The last set of fire fighting vehicles from Texas, heading to California, rolled onto a flatbed trailer Wednesday at the Tony Berger Activity Center.
Truck driver Dale Edwards and his wife JoAnn were hired to make the long haul. "Actually it’s an honor, I was surprised, because I just came back from California and saw some of them,” said Edwards.
The Edwards and their two dogs, Tyson and Dottie, are from Illinois.
They had just completed a delivery to Pflugerville when the call came for the trip out west.
"I always like to make a difference, and this is making a difference,” said Edwards.
At nearly 800,000 acres the fires in California are considered to be the largest ever in that state.
Texas strike teams started heading out earlier this week as part of a larger national deployment.
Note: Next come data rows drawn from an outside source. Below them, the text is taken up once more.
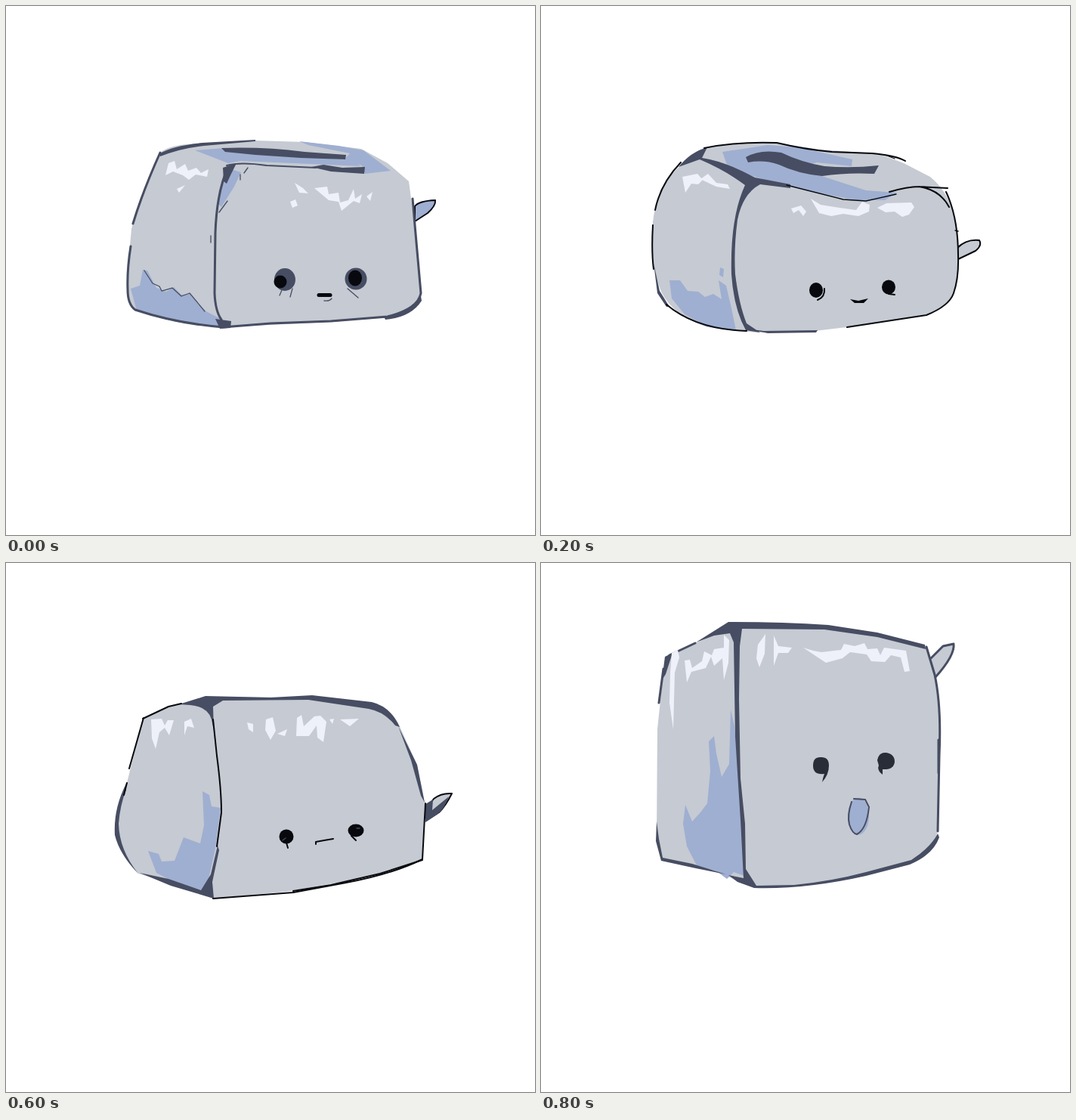
Recreate the animation shown at these times as an HTML page without scripts. Size 700 px wide and 700 px high, loop 1.3 s.

```html
<!DOCTYPE html>
<html lang="en">
<head>
<meta charset="utf-8">
<title>Toaster hop</title>
<style>
html, body { margin: 0; width: 100%; height: 100%; overflow: hidden; background: #fff; }
svg { display: block; width: 100vw; height: 100vh; }

/* one unit is 100 ms of the 1300 ms loop */
.pose { visibility: hidden; animation: short 1.3s step-end calc(var(--at) * 100ms) infinite; }
.hold { animation-name: hold; }
.rest { animation-name: rest; }
@keyframes short { 0% { visibility: visible } 7.6924%, 100% { visibility: hidden } }
@keyframes hold { 0% { visibility: visible } 15.3847%, 100% { visibility: hidden } }
@keyframes rest { 0% { visibility: visible } 38.4616%, 100% { visibility: hidden } }

.body { fill: #c6cad2; }
.shade { fill: #9fafd1; }
.shine { fill: #eff1fa; }
.dark { fill: #474d62; }
.ink { fill: #07090e; }
.navy { fill: #0b1533; }
.coal { fill: #292d38; }
.line, .pen { fill: none; stroke: #474d62; stroke-width: 3; stroke-linecap: round; stroke-linejoin: round; }
.pen { stroke: #07090e; stroke-width: 2; }
.thick { stroke-width: 5; }
.fine { stroke-width: 2; }
.thin { stroke-width: 1.3; }
.tail { stroke: #07090e; stroke-width: 2; stroke-linejoin: round; }
</style>
</head>
<body>
<svg viewBox="0 0 700 700">

<!-- standing -->
<g class="pose" style="--at:0">
  <path id="tail-up" class="shade tail" d="M541 265Q546 258 568 257Q569 264 558 274L541 285Z"/>
  <g id="standing">
    <path class="body" d="M204 194Q215 185 240 183L330 178L395 180L470 189L505 208L533 232L537 262L543 310L549 380Q545 401 505 412L430 418L288 425L225 418L172 403Q159 393 161 350L166 295Q180 245 204 194Z"/>
    <path class="shade" d="M388 179L440 185L473 191L509 218L475 222L471 211L447 204L455 195L400 184ZM250 191L288 188L400 200L455 204L470 212L380 208L310 205L294 208ZM292 214L311 220L302 239L285 266L281 262ZM165 374L177 370L181 349L187 350L199 373L212 378L222 372L232 382L243 381L261 402L284 414L291 425L225 418L173 403Z"/>
    <path class="dark" d="M285 188Q340 186 395 193L450 197L449 203L390 201L330 197L290 193ZM404 213L420 210L445 214L475 213L474 222L430 219ZM287 214L305 208L298 222L292 235L288 232ZM204 195Q220 185 260 181L330 177L330 179L262 185Q232 188 204 199ZM500 411Q535 404 549 384L550 390Q536 412 502 415ZM277 414L298 417L297 426L283 427Z"/>
    <path class="line" d="M204 194Q181 245 168 288M165 318Q160 350 161 375Q161 395 171 402Q225 420 287 425L350 420L430 417L505 411Q545 401 549 380L541 290L538 255M294 213Q279 245 277 300L276 380Q277 404 285 415"/>
    <path class="line fine" d="M292 211Q310 206 345 211L410 214"/>
    <path class="line thin" d="M183 350L194 367L203 371L206 377L220 373L232 384L243 380L263 404M310 223V230M320 214L315 221M271 304V313M365 376L362 383M379 374L376 385M452 374L466 386M421 390Q428 391 431 387M282 273L293 258"/>
    <path class="shine" d="M215 208L223 205L226 216L237 209L241 218L252 214L258 221L268 216L266 226L251 223L242 230L234 224L221 219L211 224ZM226 242L237 237L229 247ZM382 234L393 241L400 248L388 247ZM376 259L383 256L386 264L379 267ZM408 241L425 239L427 249L440 247L442 260L453 257L460 242L462 255L471 249L468 261L460 258L444 271L440 259L427 257ZM477 252L485 246L482 258Z"/>
    <ellipse class="dark" cx="369" cy="362" rx="14" ry="15"/>
    <circle class="dark" cx="463" cy="361" r="14.5"/>
    <circle class="ink" cx="363" cy="365" r="8.5"/>
    <ellipse class="ink" cx="462" cy="360" rx="9" ry="10.5"/>
    <path class="pen thick" d="M414 382.5H429"/>
  </g>
</g>

<!-- starting to sag -->
<g class="pose" style="--at:1">
  <use href="#tail-up" transform="translate(7 27)"/>
  <use href="#standing" transform="matrix(1.018 0 0 1.01 -9 0)"/>
</g>

<!-- sagging -->
<g class="pose" style="--at:2">
  <path id="tail-mid" class="body tail" d="M551 320Q563 308 580 310Q584 317 575 324L552 335Z"/>
  <g id="sagging">
    <path class="body" d="M215 190Q255 179 310 181L370 190L445 195L480 208L515 226Q538 245 546 275Q553 300 552 330Q553 365 545 384Q538 398 510 408L430 422L345 432L285 432L220 425Q175 410 159 378Q146 345 147 300Q149 240 185 211Z"/>
    <path class="shade" d="M240 193L300 184L340 187L412 203L411 212L365 207L340 215L390 231L430 244L471 247L455 257L418 257L370 248L310 234L260 219L246 210ZM170 363L184 363L194 377L208 378L217 385L228 381L239 388L235 363L245 370L252 400L258 429L219 424L190 408L173 387ZM237 346L242 348L241 359L236 356Z"/>
    <path class="dark" d="M271 200Q290 189 318 194Q345 207 375 212Q410 215 447 211L441 222Q405 220 372 225Q340 222 315 210Q295 203 274 207ZM182 213Q198 193 220 187L213 201Q245 206 283 227L330 236L330 241L290 236Q267 248 260 283Q255 320 257 355Q262 395 272 420L290 432L271 429Q255 400 252 355Q250 280 270 237Q245 218 210 203ZM149 340L157 377L170 398L166 398L154 380ZM272 427L295 430L366 429L364 432L300 433Z"/>
    <path class="pen" d="M216 188Q260 179 312 181Q350 190 385 193L438 195Q470 198 482 205M185 207Q158 235 151 270M148 290Q146 325 149 348M166 395Q205 428 272 430M405 425L510 409Q540 397 546 380M536 246Q552 280 552 330Q553 360 546 380M461 246Q485 239 500 239L538 241M500 239Q528 243 540 266"/>
    <path class="pen thin" d="M325 237L400 256L430 258L470 249M548 297L552 298M455 197L468 202"/>
    <path class="shine" d="M187 226L207 222L214 230L208 236L199 235L191 247ZM211 229L221 222L232 234L247 236L250 242L232 239L217 232ZM331 268L344 264L351 272L347 278L341 270L334 274ZM357 255L370 263L395 267L417 270L425 259L435 263L434 272L420 278L400 275L384 278L368 274ZM445 267L457 261L490 260L494 266L487 276L478 279L468 272L456 273Z"/>
    <ellipse class="ink" cx="364" cy="376" rx="9" ry="10"/>
    <ellipse class="ink" cx="460" cy="372" rx="9" ry="9.5"/>
    <path class="ink" d="M409 388L420 390L433 387L427 393H415Z"/>
    <path class="pen" d="M375 374Q376 385 366 389M460 381L468 382"/>
  </g>
</g>

<!-- spreading -->
<g class="pose" style="--at:3">
  <use href="#tail-mid" transform="translate(13 26)"/>
  <use href="#sagging" transform="matrix(1.047 0 0 1.012 -21 4)"/>
</g>

<!-- squashed -->
<g class="pose hold" style="--at:4">
  <path class="body" d="M553 362L572 359L582 362L574 375L554 383Z"/>
  <path class="line fine" d="M556 359L561 363M552 384L564 378"/>
  <path class="body" d="M174 209Q210 192 255 190Q300 200 350 211L410 208L465 209L490 217L515 243Q535 272 548 300Q558 320 557 345Q557 372 544 393L521 417L470 422L380 426Q345 428 325 433Q300 444 274 446L186 428L145 403Q120 366 119 325Q123 280 149 243Z"/>
  <path class="shade" d="M230 199L255 200L262 207L310 204L400 219L455 217L410 228L462 238L458 250L440 260Q400 268 360 262Q315 254 285 243L240 219L226 209ZM165 398L178 398L180 387L197 398L221 404L230 411L210 337L222 365L231 390L246 432L187 425Z"/>
  <path class="body" d="M375 248Q430 249 462 238L458 246L430 250Z"/>
  <path class="dark" d="M256 207L265 204L310 210Q350 226 385 232Q425 234 461 227L457 235Q425 242 392 243Q350 238 310 221L262 212ZM174 207L189 207L237 214Q255 219 295 246L292 249L244 229Q229 270 227 318Q225 366 242 402Q252 425 276 446L262 443Q235 402 224 350Q220 285 239 221L188 213L173 215Z"/>
  <path class="line" d="M176 208Q211 193 254 191Q300 200 350 211M172 213Q150 240 139 265Q119 297 119 333M511 244L529 271Q543 290 550 307M553 316Q559 335 557 362"/>
  <path class="line thick" d="M120 345Q123 383 151 407Q167 422 188 428L250 437L275 445M501 249L511 244L525 264M556 360Q551 381 534 401"/>
  <path class="pen" d="M462 209L490 217M380 426L430 422M458 422L517 418L527 409M172 210L160 232M189 209L210 214L238 215"/>
  <path class="line fine" d="M274 446Q305 443 325 433L380 426M295 246Q345 266 400 265L455 261L505 248"/>
  <path class="line thin" d="M213 345L226 375M215 195L229 191M400 265L430 261L460 264M269 425L276 430"/>
  <path class="shine" d="M178 244L183 226L193 232L189 242ZM197 238L207 246L219 233L218 258L207 251L199 245ZM306 268L319 270L324 288L336 278L340 288L353 282L355 294L339 292L324 303L313 296ZM359 290L370 287L379 284L381 296L373 301ZM386 289L401 280L411 287L410 298L398 292ZM414 291L421 290L427 278L437 278L440 293L431 286L424 297ZM455 287L460 289L457 295ZM469 288L474 283L478 293Z"/>
  <path class="navy" d="M356 379Q359 371 370 373L377 376L378 386Q378 393 371 398Q375 393 370 390Q358 393 356 379ZM448 372Q456 365 467 368Q471 376 465 382L455 382L461 393Q448 388 448 379ZM408 390L428 388L429 392L408 395Z"/>
</g>

<!-- springing back -->
<g class="pose" style="--at:6">
  <path class="body tail" d="M556 325L566 312Q576 304 590 305Q582 321 573 330L556 341Z"/>
  <path class="dark" d="M555 319L565 313L564 327L586 309Q580 326 570 333L555 343Z"/>
  <path class="body" d="M181 206L215 191L264 177L370 178L430 181L485 185Q508 192 519 212L544 267L554 317L551 392Q525 405 450 421L370 435L274 444L215 423L175 411Q145 382 145 350Q147 320 159 295Z"/>
  <path class="shade" d="M260 302L269 307L272 322L284 324L277 378L268 418L259 433L220 421L199 410L188 381L202 385L206 395L223 394L235 363L257 371L262 347Z"/>
  <path class="dark" d="M229 187L264 176L350 178L405 175L484 184Q509 190 521 217L515 215Q501 197 480 193L400 181L287 182L274 190L275 222L272 207Q267 190 244 188ZM519 216L544 267L554 317L549 308L536 261ZM159 292Q142 325 144 360Q150 385 175 411Q150 380 149 345Q151 320 159 300ZM177 410L215 418L258 433L271 412L280 374L282 380L273 422L275 444L218 427Z"/>
  <path class="pen" d="M181 206L215 190L232 186M182 205L163 272M160 291L156 307M274 207L279 255Q285 300 285 330L279 375M555 318L551 392Q510 412 450 423L380 436L274 444"/>
  <path class="pen line-end" d="M380 434L430 426L495 411L551 393"/>
  <path class="shine" d="M192 207L206 206L210 215L214 208H222L216 228L210 218L203 224L198 246L193 232ZM236 210L245 206L249 218L240 216L236 228ZM319 211L327 213L327 224L321 220ZM344 207L353 204L357 222L350 234L343 221ZM359 226L372 220L369 229ZM385 205L391 201L394 216L408 203L416 202L424 210L420 237L412 231L411 215L401 229L384 229ZM428 207L434 206L432 213ZM442 207L467 206L455 216Z"/>
  <circle class="ink" cx="371" cy="362" r="9.5"/>
  <ellipse class="ink" cx="463" cy="354" rx="10.5" ry="8.5"/>
  <path class="pen" d="M371 370L373 377M457 361L463 367M410 372V369L421 367L433 365"/>
  <path class="line thin" d="M366 367L370 364M464 351H468"/>
</g>

<!-- stretching -->
<g class="pose" style="--at:7">
  <path class="body tail" d="M520 202L528 197L539 196Q539 206 530 215Z"/>
  <path class="body" d="M188 176L242 157L290 143L365 138L430 145L470 154L500 177Q523 193 533 225Q546 265 545 315L538 379L520 410L470 418L400 427L330 428L240 429L180 417Q164 405 166 380L169 285Z"/>
  <path class="shade" d="M271 262L276 300L277 382L265 423L240 430L206 425L184 412L177 386L187 389L196 384L208 386L216 341L224 334L231 353L237 319L251 320L257 324L262 289Z"/>
  <path class="dark" d="M240 157L268 148L310 142L284 150L277 165L279 270L281 365L272 425L263 428L269 405L276 370L272 163L266 155ZM498 176L520 191Q544 232 545 310Q543 382 522 410L480 416L510 405L535 379L542 320Q545 245 522 203ZM169 291L173 295L169 365L167 390L180 410L192 421L173 409L164 389Z"/>
  <path class="line" d="M189 176L178 223L170 292M167 370Q164 406 188 419Q210 428 230 429L265 426"/>
  <path class="pen" d="M188 175L177 235L173 270M189 175L242 157M258 151L320 140Q390 134 460 153M278 267V298M264 423H298M330 424L420 423L490 414"/>
  <path class="shine" d="M193 185L207 179L219 180L222 187L245 177L258 166L262 175L257 180L254 174L236 187L213 191L199 208L194 199ZM302 160L340 151L378 153L383 162L412 166L425 160L430 168L452 168L455 175L471 177L478 184L484 206L479 205L476 190L464 183L450 179L450 171L423 174L427 188L417 173L391 172L372 160L351 165L348 174L340 169L332 184L319 178L305 187Z"/>
  <ellipse class="ink" cx="367" cy="327" rx="12" ry="11"/>
  <ellipse class="ink" cx="463" cy="322" rx="12" ry="12.5"/>
  <path class="coal" d="M361 324L375 322L372 332L364 333ZM455 319L471 318L467 330L457 331Z"/>
  <path class="pen" d="M376 338Q371 343 363 343M462 333L472 330"/>
  <circle class="shade" cx="422" cy="363" r="12.5"/>
  <path class="line fine" d="M416 353Q409 357 410 366Q413 374 423 375M427 353Q435 361 433 367L428 373"/>
</g>

<!-- tall, mouth open -->
<g class="pose rest" style="--at:8">
  <path class="body" d="M516 126L532 110L547 108Q545 126 521 152Z"/>
  <path class="line" d="M516 126L532 110L546 107Q548 122 522 151"/>
  <path class="body" d="M170 122L215 101L250 80L380 84L450 94L510 111L522 150Q530 195 527 260L524 358Q519 382 487 396L430 411Q350 430 280 428L235 410L160 391L153 365L154 220L161 153Z"/>
  <path class="shade" d="M251 194L256 216L259 255L264 295L268 345L269 414L255 409L246 418L231 407L207 402L193 375L188 345L191 320L200 342L211 330L220 318L224 275L222 236L229 229L232 252L239 283L249 266Z"/>
  <path class="dark" d="M205 105L248 78Q320 78 380 82L445 92L508 108L509 114L445 98L375 88L266 87L263 110L262 180L264 285L270 345L271 405L285 427L335 426Q385 421 430 409L490 393Q515 377 525 358L527 363Q519 386 488 399L430 414Q350 432 282 430L260 422L248 413L268 417L264 340L257 230L255 105L250 93L229 96ZM164 124L174 119L165 147L160 155ZM153 342L156 365L161 390L200 398L245 412L205 404L159 394L152 368Z"/>
  <path class="line" d="M170 122L204 106M162 140L156 185M510 111L521 148Q530 190 527 255L525 355M526 234V278"/>
  <path class="shine" d="M173 119L181 115L183 125L177 145L175 220L170 185L171 145ZM190 129L197 128L200 139L213 130L216 117L226 122L229 114L242 112V95L249 102L248 132L242 155L240 126L229 136L225 124L218 139L199 144L193 158ZM287 108L297 94L296 120L289 138L285 126ZM308 96L314 110L332 112L327 119L314 119L308 136ZM347 112L360 116L371 118L397 115L401 107L415 110L428 106L432 114L445 113L449 122L454 112L483 116L488 143L481 144L476 125L463 122L455 131L437 130L431 121L409 118L399 126L377 132L362 122Z"/>
  <path class="coal" d="M360 268Q360 256 371 257Q381 257 381 268Q381 280 372 290Q373 284 375 279Q360 281 360 268ZM445 261Q447 250 457 251Q468 253 468 263Q467 274 452 273L452 280Q444 274 447 268Z"/>
  <ellipse class="shade" cx="420" cy="335" rx="14" ry="24.5"/>
  <path class="line fine" d="M411 316Q405 334 408 346Q412 358 418 359Q431 352 434 323L429 313L414 312"/>
</g>
</svg>
</body>
</html>
```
The Texas A&M forest service has called up 98 fire fighters under the local mutual aid system.
It's the first time that's ever been done.
The crews are out of 29 different departments from 20 counties. AFD Battalion Chief Joe Limon is confident the deployment will not hurt local abilities to fight fires. "Yes sir, our Wildfire Division is just one component from the Austin Fire Department,” said Limon.
The Battalion Chief is helping coordinate the response from Central Texas. The fire lines out west will soon have 15 people on them from the Austin region.
Compensation for transporting the people and equipment requires some juggling.
“That’s going to be the State of Texas and the state of California, that have to do those negotiations, our main job is just to make sure we get the fire fighters out there safely,” said Battalion Chief Limon.
All the local equipment is being committed to the California fires for at least 30 days. A second wave of firefighters from Central Texas is getting ready to head out; possibly in 2 weeks. "It’s a lot further away, climate is going to be different, we will be hitting triple digits during the day, but down in the mid-50s at night,” said AFD Lt. Chris Dibrell.
Deployments are not only hard on the crews, they're tough on the families they leave behind.
Dibrell admits his family is a little worried. “They are, but I tell them our training and the people we work, the confidence we have in them, will get us through."
The Texas fire fighters, are expected to start getting assignments on Thursday. The last bit of equipment, that left Austin Wednesday afternoon, is expected arrive in California by Friday.